* The task *
For the entries below, return every line from the top through the line with "var(--ink); stroke-width: 1.4;" exactly as it stands, omitting pictures.

** Opening Task inputs block **

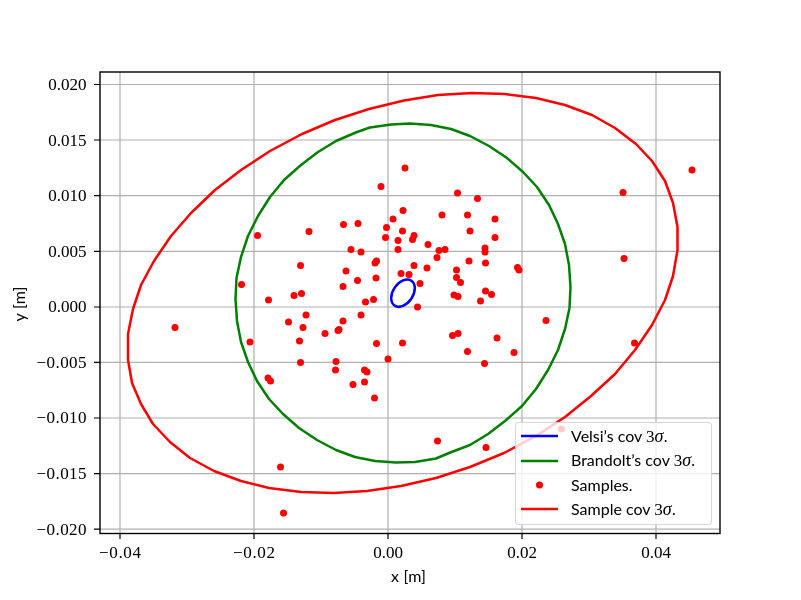
<!DOCTYPE html>
<html lang="en">
<head>
<meta charset="utf-8">
<title>Covariance comparison</title>
<style>
:root {
  --paper: #ffffff;
  --ink: #000000;
  --grid: #b0b0b0;
  --red: #ff0000;
  --green: #008000;
  --blue: #0000ff;
  --legend-fill: rgba(255, 255, 255, .8);
  --legend-line: rgba(204, 204, 204, .8);
  --serif: "Liberation Serif", "TeX Gyre Schola", serif;
  --sans: Lato, "Open Sans", sans-serif;
}
* { box-sizing: border-box; }
html, body { margin: 0; overflow: hidden; background: var(--paper); }
.figure { position: relative; width: 801px; height: 600px; background: var(--paper); color: var(--ink); overflow: hidden; }
.plot { display: block; width: 801px; height: 600px; }
.grid { stroke: var(--grid); stroke-width: 1.2; fill: none; }
.ticks { stroke: var(--ink); stroke-width: 1.2; fill: none; }
.frame { stroke: var(--ink); stroke-width: 1.4; fill: none; }
.curve { fill: none; stroke-width: 2.5; stroke-linejoin: round; }
.red { stroke: var(--red); }
.green { stroke: var(--green); }
.blue { stroke: var(--blue); }
.samples { fill: var(--red); }
.samples circle { r: 3.5px; }
.tick-labels { font: 17px var(--serif); }
.y-labels { text-anchor: end; }
.x-labels, .axis-titles { text-anchor: middle; }
.axis-titles { font: 16px var(--sans); }
.legend {
  position: absolute; left: 515px; top: 422px; width: 197px; height: 103px;
  margin: 0; padding: 1px 5px 2px; list-style: none;
  display: grid; grid-template-rows: repeat(4, 24.4px);
  background: var(--legend-fill); border: 1.6px solid var(--legend-line); border-radius: 4px;
  font: 16px/24px var(--sans);
}
.legend li { display: flex; align-items: center; gap: 13px; white-space: nowrap; }
.legend svg { flex: none; width: 37px; height: 10px; overflow: visible; }
.legend svg circle { fill: var(--red); }
.math { font: 17px/24px var(--serif); }
.math i { font-size: 18px; }
</style>
</head>
<body>
<main class="figure">
  <svg class="plot" viewBox="0 0 801 600" role="img" aria-label="Scatter of samples with three covariance ellipses">
    <path class="grid" d="M120 72V533M254 72V533M388 72V533M522 72V533M656 72V533M100 84.5H720M100 140H720M100 195.7H720M100 251.3H720M100 307H720M100 362.4H720M100 418H720M100 473.6H720M100 529.2H720"/>
    <path class="ticks" d="M120 533v6M254 533v6M388 533v6M522 533v6M656 533v6M100 84.5h-6M100 140h-6M100 195.7h-6M100 251.3h-6M100 307h-6M100 362.4h-6M100 418h-6M100 473.6h-6M100 529.2h-6"/>

    <ellipse class="curve blue" cx="403" cy="293.2" rx="15" ry="10" transform="rotate(-56 403 293.2)"/>
    <polygon class="curve green" points="391,124.5 410,123.5 431,125 451,129 470,136 489,146 507,158 523,172 537,187 549,205 558,224 565,244 569,265 570.5,287 569.5,308 565,329 558,350 548,370 536,389 522,406 505,421 488,434 470,445 449,453 436,458.5 415,462 396,462.5 375,461 355,457 336,450 317,440 299,428 283,414 269,399 257,381 248,362 241,342 237,321 235.5,299 236.5,278 241,257 248,236 258,216 270,197 284,180 301,165 318,152 336,141 357,132 370,127.5"/>

    <g class="samples">
      <circle cx="405" cy="168"/><circle cx="381" cy="186.500"/><circle cx="457.500" cy="193"/><circle cx="477.500" cy="198.500"/>
      <circle cx="403" cy="210.500"/><circle cx="442" cy="215"/><circle cx="467.500" cy="215"/><circle cx="495" cy="219"/>
      <circle cx="393" cy="219"/><circle cx="386.500" cy="227.500"/><circle cx="402.500" cy="231"/><circle cx="385.500" cy="237.500"/>
      <circle cx="398" cy="240.500"/><circle cx="414" cy="235.500"/><circle cx="412.500" cy="239.500"/><circle cx="398" cy="249.500"/>
      <circle cx="428" cy="244.500"/><circle cx="439" cy="250.500"/><circle cx="445" cy="249.500"/><circle cx="437" cy="257.500"/>
      <circle cx="470" cy="231"/><circle cx="495" cy="237.500"/><circle cx="485" cy="248"/><circle cx="485" cy="252"/>
      <circle cx="485.500" cy="263"/><circle cx="469" cy="261"/><circle cx="456.500" cy="270"/><circle cx="456.500" cy="277.500"/>
      <circle cx="460.500" cy="282.500"/><circle cx="454" cy="295"/><circle cx="458" cy="296.500"/><circle cx="485.500" cy="291"/>
      <circle cx="491.500" cy="294.500"/><circle cx="480.500" cy="301"/><circle cx="517.500" cy="267.500"/><circle cx="519" cy="270"/>
      <circle cx="427" cy="268"/><circle cx="414" cy="265.500"/><circle cx="401" cy="273.500"/><circle cx="409" cy="274.500"/>
      <circle cx="420" cy="283.500"/><circle cx="417.500" cy="307"/><circle cx="343.500" cy="224.500"/><circle cx="358" cy="223.500"/>
      <circle cx="309" cy="231.500"/><circle cx="257.500" cy="235.500"/><circle cx="351" cy="249.500"/><circle cx="361" cy="252"/>
      <circle cx="376.500" cy="261"/><circle cx="375" cy="263"/><circle cx="300.500" cy="265.500"/><circle cx="346" cy="271"/>
      <circle cx="357.500" cy="280.500"/><circle cx="376" cy="278"/><circle cx="343" cy="286.500"/><circle cx="241.500" cy="284.500"/>
      <circle cx="268.500" cy="300"/><circle cx="294" cy="295.500"/><circle cx="301.500" cy="293.500"/><circle cx="373.500" cy="299.500"/>
      <circle cx="365.500" cy="302"/><circle cx="361" cy="315"/><circle cx="306" cy="315"/><circle cx="288.500" cy="322"/>
      <circle cx="303" cy="327.500"/><circle cx="343" cy="321"/><circle cx="338" cy="330.500"/><circle cx="339" cy="329.500"/>
      <circle cx="325" cy="333.500"/><circle cx="299.500" cy="341"/><circle cx="250" cy="342"/><circle cx="175" cy="327.500"/>
      <circle cx="376.500" cy="343.500"/><circle cx="402.500" cy="343"/><circle cx="388" cy="359"/><circle cx="300.500" cy="362.500"/>
      <circle cx="336" cy="361.500"/><circle cx="335.500" cy="370"/><circle cx="364.500" cy="370"/><circle cx="367" cy="372"/>
      <circle cx="364.500" cy="382"/><circle cx="353" cy="384.500"/><circle cx="374.500" cy="398"/><circle cx="268" cy="378"/>
      <circle cx="270.500" cy="381"/><circle cx="452.500" cy="335.500"/><circle cx="458" cy="333.500"/><circle cx="497" cy="338"/>
      <circle cx="467.500" cy="351.500"/><circle cx="514" cy="352.500"/><circle cx="484.500" cy="363.500"/><circle cx="546" cy="320.500"/>
      <circle cx="634.500" cy="343"/><circle cx="624" cy="258.500"/><circle cx="623" cy="192.500"/><circle cx="692" cy="170"/>
      <circle cx="437.500" cy="441"/><circle cx="486" cy="447.500"/><circle cx="561.500" cy="429"/><circle cx="280.500" cy="467"/>
      <circle cx="283.500" cy="513"/>
    </g>

    <polygon class="curve red" points="128,334 133,309 141,285 154,261 171,236 191,213 215,190 241,170 270,151 302,134 335,120 369,109 404,100.5 438,95 472,93 505,94 536,98 565,105 592,115 615,128 636,144 652,161 665,181 673,203 677.5,227 677.5,250 673,276 665,300 652,325 635,350 615,374 591,396 565,417 536,436 504,453 470,467 436,478 401,486 367,491 334,493 301,492 269,488 241,481 214,471 190,458 170,442 153,424 141,404 132,383 128,360"/>
    <rect class="frame" x="100" y="72" width="620" height="461.500"/>

    <g class="tick-labels y-labels">
      <text x="86.500" y="90">0.020</text>
      <text x="86.500" y="146">0.015</text>
      <text x="86.500" y="201">0.010</text>
      <text x="86.500" y="257">0.005</text>
      <text x="86.500" y="312">0.000</text>
      <text x="86.500" y="368" textLength="50">−0.005</text>
      <text x="86.500" y="423" textLength="50">−0.010</text>
      <text x="86.500" y="479" textLength="50">−0.015</text>
      <text x="86.500" y="535" textLength="50">−0.020</text>
    </g>
    <g class="tick-labels x-labels">
      <text x="120" y="558" textLength="42">−0.04</text>
      <text x="254" y="558" textLength="42">−0.02</text>
      <text x="388" y="558">0.00</text>
      <text x="522" y="558">0.02</text>
      <text x="656" y="558">0.04</text>
    </g>
    <g class="axis-titles">
      <text x="408.500" y="582" textLength="35">x [m]</text>
      <text transform="translate(25 304) rotate(-90)" textLength="35">y [m]</text>
    </g>
  </svg>

  <ul class="legend">
    <li><svg viewBox="0 0 37 10"><path class="curve blue" d="M0 5H37"/></svg><span>Velsi’s cov <span class="math">3<i>σ</i>.</span></span></li>
    <li><svg viewBox="0 0 37 10"><path class="curve green" d="M0 5H37"/></svg><span>Brandolt’s cov <span class="math">3<i>σ</i>.</span></span></li>
    <li><svg viewBox="0 0 37 10"><circle cx="18.500" cy="5" r="3.500"/></svg><span>Samples.</span></li>
    <li><svg viewBox="0 0 37 10"><path class="curve red" d="M0 5H37"/></svg><span>Sample cov <span class="math">3<i>σ</i>.</span></span></li>
  </ul>
</main>
</body>
</html>
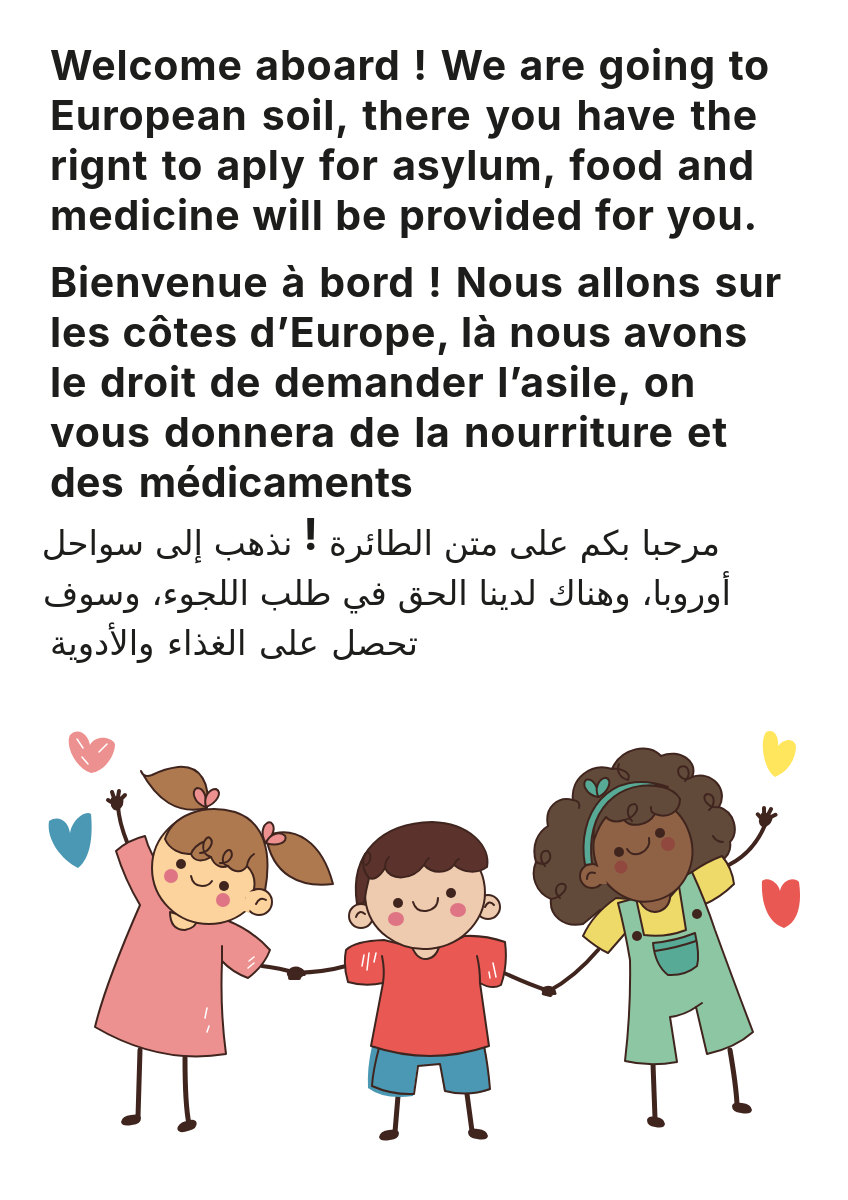
<!DOCTYPE html>
<html lang="en">
<head>
<meta charset="utf-8">
<title>Welcome aboard</title>
<style>
:root {
  --text: #1d1d1b; --ink: #40251f;
  --pink: #ec918f; --red: #e95853; --blue: #4a98b3; --yellow: #ffe65c;
  --blonde-skin: #fcd29d; --boy-skin: #eecaaf; --brown-skin: #8f6246;
  --chestnut: #ae794f; --dark-hair: #5b322c; --curls: #624a3a;
  --blush: #de7484; --mint: #8dc6a3; --teal: #57aa95; --butter: #eeda69;
}
* { box-sizing: border-box; margin: 0; }
html, body { width: 848px; height: 1200px; overflow: hidden; background: #fff; }
.poster { width: 848px; height: 1200px; display: flex; flex-direction: column; color: var(--text); }
.messages { height: 700px; padding: 40px 0 0 50px; display: flex; flex-direction: column; }
.message { font: 700 41px/50px Inter, sans-serif; letter-spacing: 0.8px; }
.french { margin-top: 17px; }
.line { display: block; width: var(--w); height: 50px; white-space: nowrap; text-align: justify; text-align-last: justify; }
.line.short { letter-spacing: 0.2px; }
.arabic { margin-top: 11px; font: 400 34px/50px "DejaVu Sans", sans-serif; letter-spacing: 0; }
.arabic .line { direction: rtl; }
.arabic b { font: 700 44px/0 Inter, sans-serif; vertical-align: 5px; }
.children { display: block; width: 848px; height: 500px; }
.outlined { stroke: var(--ink); stroke-width: 2; stroke-linejoin: round; stroke-linecap: round; }
.stroke { fill: none; stroke: var(--ink); stroke-width: 2; stroke-linecap: round; stroke-linejoin: round; }
.limb { fill: none; stroke: var(--ink); stroke-width: 4; stroke-linecap: round; }
.leg { stroke-width: 5; }
.solid { fill: var(--ink); }
.chalk { fill: none; stroke: #fff; stroke-width: 1.5; stroke-linecap: round; }
</style>
</head>
<body>
<main class="poster">
  <section class="messages">
    <p class="message">
      <span class="line" style="--w:720px">Welcome aboard ! We are going to</span>
      <span class="line" style="--w:708px">European soil, there you have the</span>
      <span class="line" style="--w:705px">rignt to aply for asylum, food and</span>
      <span class="line" style="--w:708px">medicine will be provided for you.</span>
    </p>
    <p class="message french" lang="fr">
      <span class="line" style="--w:732px">Bienvenue à bord ! Nous allons sur</span>
      <span class="line" style="--w:698px">les côtes d’Europe, là nous avons</span>
      <span class="line" style="--w:646px">le droit de demander l’asile, on</span>
      <span class="line" style="--w:678px">vous donnera de la nourriture et</span>
      <span class="line short" style="--w:363px">des médicaments</span>
    </p>
    <p class="message arabic" lang="ar" dir="rtl">
      <span class="line" style="--w:670px;margin-right:auto">مرحبا بكم على متن الطائرة <b>!</b> نذهب إلى سواحل</span>
      <span class="line" style="--w:681px;margin-right:auto">أوروبا، وهناك لدينا الحق في طلب اللجوء، وسوف</span>
      <span class="line" style="--w:368px;margin-right:auto">تحصل على الغذاء والأدوية</span>
    </p>
  </section>

  <svg class="children" viewBox="0 700 848 500" role="img" aria-label="Three smiling children holding hands, with hearts around them">
    <defs>
      <g id="open-hand">
        <path class="solid" d="M-6 -3Q0 -7 6 -3Q8 4 2 9Q-3 11 -6 5Z"/>
        <path class="limb" d="M-4 2L-9 -1M-3 -3L-5 -9M1 -4L2 -10M4 -2L8 -6"/>
      </g>
      <g id="held-hands">
        <path class="solid" d="M-9 -2Q-2 -9 5 -5Q10 -3 8 2Q3 8 -5 6Q-10 4 -9 -2Z"/>
        <path class="limb" d="M-6 5L3 5M4 -3L8 1"/>
      </g>
      <path id="foot" class="solid" d="M-10 2Q-9 -4 0 -5Q9 -7 10 -2Q10 4 1 5Q-9 7 -10 2Z"/>
      <g id="bow" class="outlined">
        <path d="M-1 10C-14 6 -16 -7 -10 -9C-3 -9 0 0 -1 10Z"/>
        <path d="M-1 10C-4 0 2 -8 9 -8C16 -5 10 6 -1 10Z"/>
      </g>
    </defs>

    <g id="hearts">
      <path fill="var(--pink)" d="M91 773C75 768 65 745 70 735C78 727 88 734 90 745C95 735 111 736 115 744C115 757 103 772 91 773Z"/>
      <path class="chalk" d="M77 739L83 748M99 752L107 744M82 757L88 764"/>
      <path fill="var(--blue)" d="M78 868C62 860 46 840 49 821C58 815 68 820 70 833C72 820 85 810 91 814C93 835 91 858 78 868Z"/>
      <path fill="var(--yellow)" d="M775 777C764 770 759 742 766 732C775 728 779 738 778 746C784 738 794 738 796 746C796 760 787 772 775 777Z"/>
      <path fill="var(--red)" d="M784 928C766 922 761 900 762 881C768 876 778 882 780 891C782 880 794 876 799 882C802 902 799 922 784 928Z"/>
    </g>

    <g id="linked-arms">
      <path class="limb" d="M262 966Q280 968 296 973Q325 972 346 966M502 972Q530 985 549 991Q575 977 598 950"/>
      <use href="#held-hands" x="296" y="973"/>
      <use href="#held-hands" transform="translate(549 991) rotate(15) scale(.8)"/>
    </g>

    <g id="girl-in-pink">
      <path class="limb leg" d="M140 1050L138 1117M185 1058Q185 1105 189 1124"/>
      <use href="#foot" x="131" y="1120"/>
      <use href="#foot" transform="translate(187 1126) rotate(-8)"/>
      <path class="limb" d="M127 842Q119 822 118 806"/>
      <use href="#open-hand" x="117" y="801"/>
      <path class="outlined" fill="var(--pink)" d="M116 851Q128 840 145 836Q150 855 164 872L178 916L226 920Q252 930 270 950Q264 966 248 978Q232 972 222 961Q220 1010 226 1054Q160 1065 95 1027Q105 985 140 905Q125 880 116 851Z"/>
      <path class="stroke" d="M222 961L222 946"/>
      <path class="chalk" d="M207 1008L205 1018M209 1026L207 1032M249 961L254 957M248 968L254 963"/>
      <path class="outlined" fill="var(--blonde-skin)" d="M170 912Q170 930 185 930Q196 928 197 920Z"/>
      <path class="outlined" fill="var(--chestnut)" d="M141 771Q143 778 152 775C162 770 170 768 178 767C202 765 210 785 207 808C177 815 157 800 141 771Z"/>
      <path class="outlined" fill="var(--chestnut)" d="M266 836C295 824 322 842 333 884C300 888 272 875 266 836Z"/>
      <ellipse class="outlined" fill="var(--blonde-skin)" cx="209" cy="868" rx="57" ry="56"/>
      <path class="outlined" fill="var(--chestnut)" d="M165 839C172 816 203 803 235 812C265 822 272 853 265 891L254 889C256 878 252 871 247 866C242 874 233 872 228 866C221 869 214 865 211 857C203 862 194 862 191 854C181 855 169 849 165 839Z"/>
      <path class="stroke" d="M191 854Q194 846 203 842M211 857C197 853 205 834 210 838C215 843 208 853 200 853M228 866C217 863 226 846 231 851C234 857 228 864 220 863M247 866Q248 858 254 854"/>
      <circle class="outlined" fill="var(--blonde-skin)" cx="259" cy="902" r="13"/>
      <path d="M247 892L254 891L249 913L242 910Z" fill="var(--blonde-skin)"/>
      <path class="stroke" d="M256 904Q260 896 266 900"/>
      <use href="#bow" x="207" y="797" fill="var(--pink)"/>
      <use href="#bow" transform="translate(273 836) rotate(40)" fill="var(--pink)"/>
      <circle cx="171" cy="876" r="7" fill="var(--blush)"/>
      <circle cx="223" cy="900" r="7" fill="var(--blush)"/>
      <circle class="solid" cx="181" cy="864" r="5"/>
      <circle class="solid" cx="224" cy="886" r="5"/>
      <path class="stroke" d="M191 876Q193 886 202 886Q209 886 212 881"/>
    </g>

    <g id="boy">
      <path class="limb leg" d="M398 1096L395 1132M467 1094L472 1131"/>
      <use href="#foot" x="389" y="1135"/>
      <use href="#foot" transform="translate(478 1134) scale(-1 1)"/>
      <path fill="var(--blue)" d="M372 1046Q367 1068 368 1088Q384 1100 413 1096L417 1066L440 1064L444 1091Q470 1097 490 1090Q488 1065 485 1046Z"/>
      <path class="stroke" d="M379 1048Q373 1070 372 1086Q392 1095 414 1094L418 1066L440 1064L445 1091Q468 1097 490 1089Q488 1065 484 1046"/>
      <path class="outlined" fill="var(--red)" d="M384 940Q355 941 346 950Q343 966 348 982Q365 987 383 983L371 1046Q430 1066 489 1046L480 983Q492 990 501 985Q508 965 505 942Q485 935 465 936Q440 950 412 947Z"/>
      <path class="stroke" d="M383 983Q385 970 382 956M480 983Q480 968 477 956"/>
      <path class="chalk" d="M364 955L362 966M369 953L367 970M376 953L374 962M493 963L496 977M489 972L490 978"/>
      <path class="outlined" fill="var(--boy-skin)" d="M411 944Q416 960 427 959Q438 957 440 942Z"/>
      <circle class="outlined" fill="var(--boy-skin)" cx="361" cy="916" r="12"/>
      <circle class="outlined" fill="var(--boy-skin)" cx="488" cy="907" r="12"/>
      <ellipse class="outlined" fill="var(--boy-skin)" cx="425" cy="893" rx="60" ry="56" transform="rotate(-6 425 893)"/>
      <path class="stroke" d="M356 917Q359 909 365 914M485 907Q489 899 494 905"/>
      <path class="outlined" fill="var(--dark-hair)" d="M357 904C349 852 383 823 432 822C470 823 491 847 487 867C477 874 464 873 454 865C447 874 432 874 424 865C412 881 391 881 385 868C379 878 373 880 369 878Q366 890 364 903Z"/>
      <path class="stroke" d="M424 865Q426 860 429 858M454 865Q456 860 459 859M385 868Q385 861 389 857M369 878Q360 868 365 854C371 847 373 862 366 865"/>
      <ellipse cx="396" cy="919" rx="8" ry="7" fill="var(--blush)"/>
      <ellipse cx="458" cy="910" rx="8" ry="7" fill="var(--blush)"/>
      <circle class="solid" cx="398" cy="903" r="5"/>
      <circle class="solid" cx="451" cy="893" r="5"/>
      <path class="stroke" d="M413 902Q416 912 426 911Q438 909 438 898"/>
    </g>

    <g id="girl-in-overalls">
      <path class="limb leg" d="M653 1064L655 1118M730 1050Q736 1085 737 1104"/>
      <use href="#foot" transform="translate(656 1122) scale(-.9 1)"/>
      <use href="#foot" transform="translate(742 1108) scale(-1 1)"/>
      <path class="limb" d="M722 868Q752 856 765 825"/>
      <use href="#open-hand" transform="translate(766 818) rotate(18)"/>
      <path class="outlined" fill="var(--curls)" d="M583 924C563 928 549 915 551 899C536 893 530 876 536 862C531 845 538 832 548 826C544 807 558 796 573 800C570 779 591 762 612 769C621 748 649 742 661 756C680 748 699 762 692 777C712 770 729 790 719 807C735 812 739 832 730 842C733 858 715 868 692 872L640 905L600 910Z"/>
      <path class="stroke" d="M573 800Q581 801 579 808M612 769C620 768 632 772 628 780C620 778 616 771 619 764M692 777C683 784 674 772 680 767C688 763 692 774 685 781M719 807C708 809 700 797 707 794C715 794 716 804 709 810M536 862C548 868 554 857 548 851C541 849 538 858 545 866M551 899C560 898 570 888 564 884C556 882 553 892 560 898M723 842Q716 842 713 836"/>
      <path class="outlined" fill="var(--butter)" d="M616 898Q593 914 583 936Q597 948 608 953L628 930L640 942L690 934L703 905Q720 898 734 884Q732 868 722 856Q706 862 692 872L670 897L642 900Z"/>
      <path class="outlined" fill="var(--brown-skin)" d="M640 902Q648 915 660 911Q672 906 670 890Z"/>
      <path class="outlined" fill="var(--mint)" d="M618 903L636 898L644 935Q665 938 686 930L678 880L692 872Q705 900 715 930Q735 985 753 1032Q735 1048 707 1054L696 1007Q685 1015 670 1017L677 1062Q650 1067 625 1061Q631 1010 630 960Q625 930 618 903Z"/>
      <path class="stroke" d="M696 1007L702 1003"/>
      <path class="outlined" fill="var(--teal)" d="M653 943Q675 941 695 933Q700 955 697 966Q685 976 668 975Q655 965 653 943Z"/>
      <path class="stroke" d="M655 951Q676 948 696 941"/>
      <circle class="solid" cx="637" cy="936" r="5"/>
      <circle class="solid" cx="697" cy="914" r="5"/>
      <circle class="outlined" fill="var(--brown-skin)" cx="592" cy="876" r="12"/>
      <ellipse class="outlined" fill="var(--brown-skin)" cx="643" cy="849" rx="49" ry="53" transform="rotate(-18 643 849)"/>
      <path d="M594 866L604 868L607 884L600 884Z" fill="var(--brown-skin)"/>
      <path class="stroke" d="M587 879Q587 871 595 873"/>
      <path class="outlined" fill="var(--curls)" d="M594 840C590 806 618 778 662 787Q675 790 680 799C680 812 668 819 655 814C648 826 631 828 624 820Q612 824 606 817Q599 825 594 840Z"/>
      <path class="stroke" d="M624 820C634 818 641 808 635 804C626 804 626 815 632 821M655 814Q650 812 651 807"/>
      <path class="outlined" fill="var(--teal)" d="M585 865C576 815 608 766 668 787C616 777 585 812 592 864Z"/>
      <use href="#bow" transform="translate(598 787) rotate(-8)" fill="var(--teal)"/>
      <circle cx="621" cy="867" r="6.5" fill="#91483e"/>
      <circle cx="668" cy="844" r="7" fill="#91483e"/>
      <circle class="solid" cx="619" cy="852" r="5"/>
      <circle class="solid" cx="660" cy="833" r="5"/>
      <path class="stroke" d="M627 849Q632 857 641 853Q651 848 649 838"/>
    </g>
  </svg>
</main>
</body>
</html>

** Closing Task inputs block **

* Response to this exercise *
<!DOCTYPE html>
<html lang="en">
<head>
<meta charset="utf-8">
<title>Covariance comparison</title>
<style>
:root {
  --paper: #ffffff;
  --ink: #000000;
  --grid: #b0b0b0;
  --red: #ff0000;
  --green: #008000;
  --blue: #0000ff;
  --legend-fill: rgba(255, 255, 255, .8);
  --legend-line: rgba(204, 204, 204, .8);
  --serif: "Liberation Serif", "TeX Gyre Schola", serif;
  --sans: Lato, "Open Sans", sans-serif;
}
* { box-sizing: border-box; }
html, body { margin: 0; overflow: hidden; background: var(--paper); }
.figure { position: relative; width: 801px; height: 600px; background: var(--paper); color: var(--ink); overflow: hidden; }
.plot { display: block; width: 801px; height: 600px; }
.grid { stroke: var(--grid); stroke-width: 1.2; fill: none; }
.ticks { stroke: var(--ink); stroke-width: 1.2; fill: none; }
.frame { stroke: var(--ink); stroke-width: 1.4; fill: none; }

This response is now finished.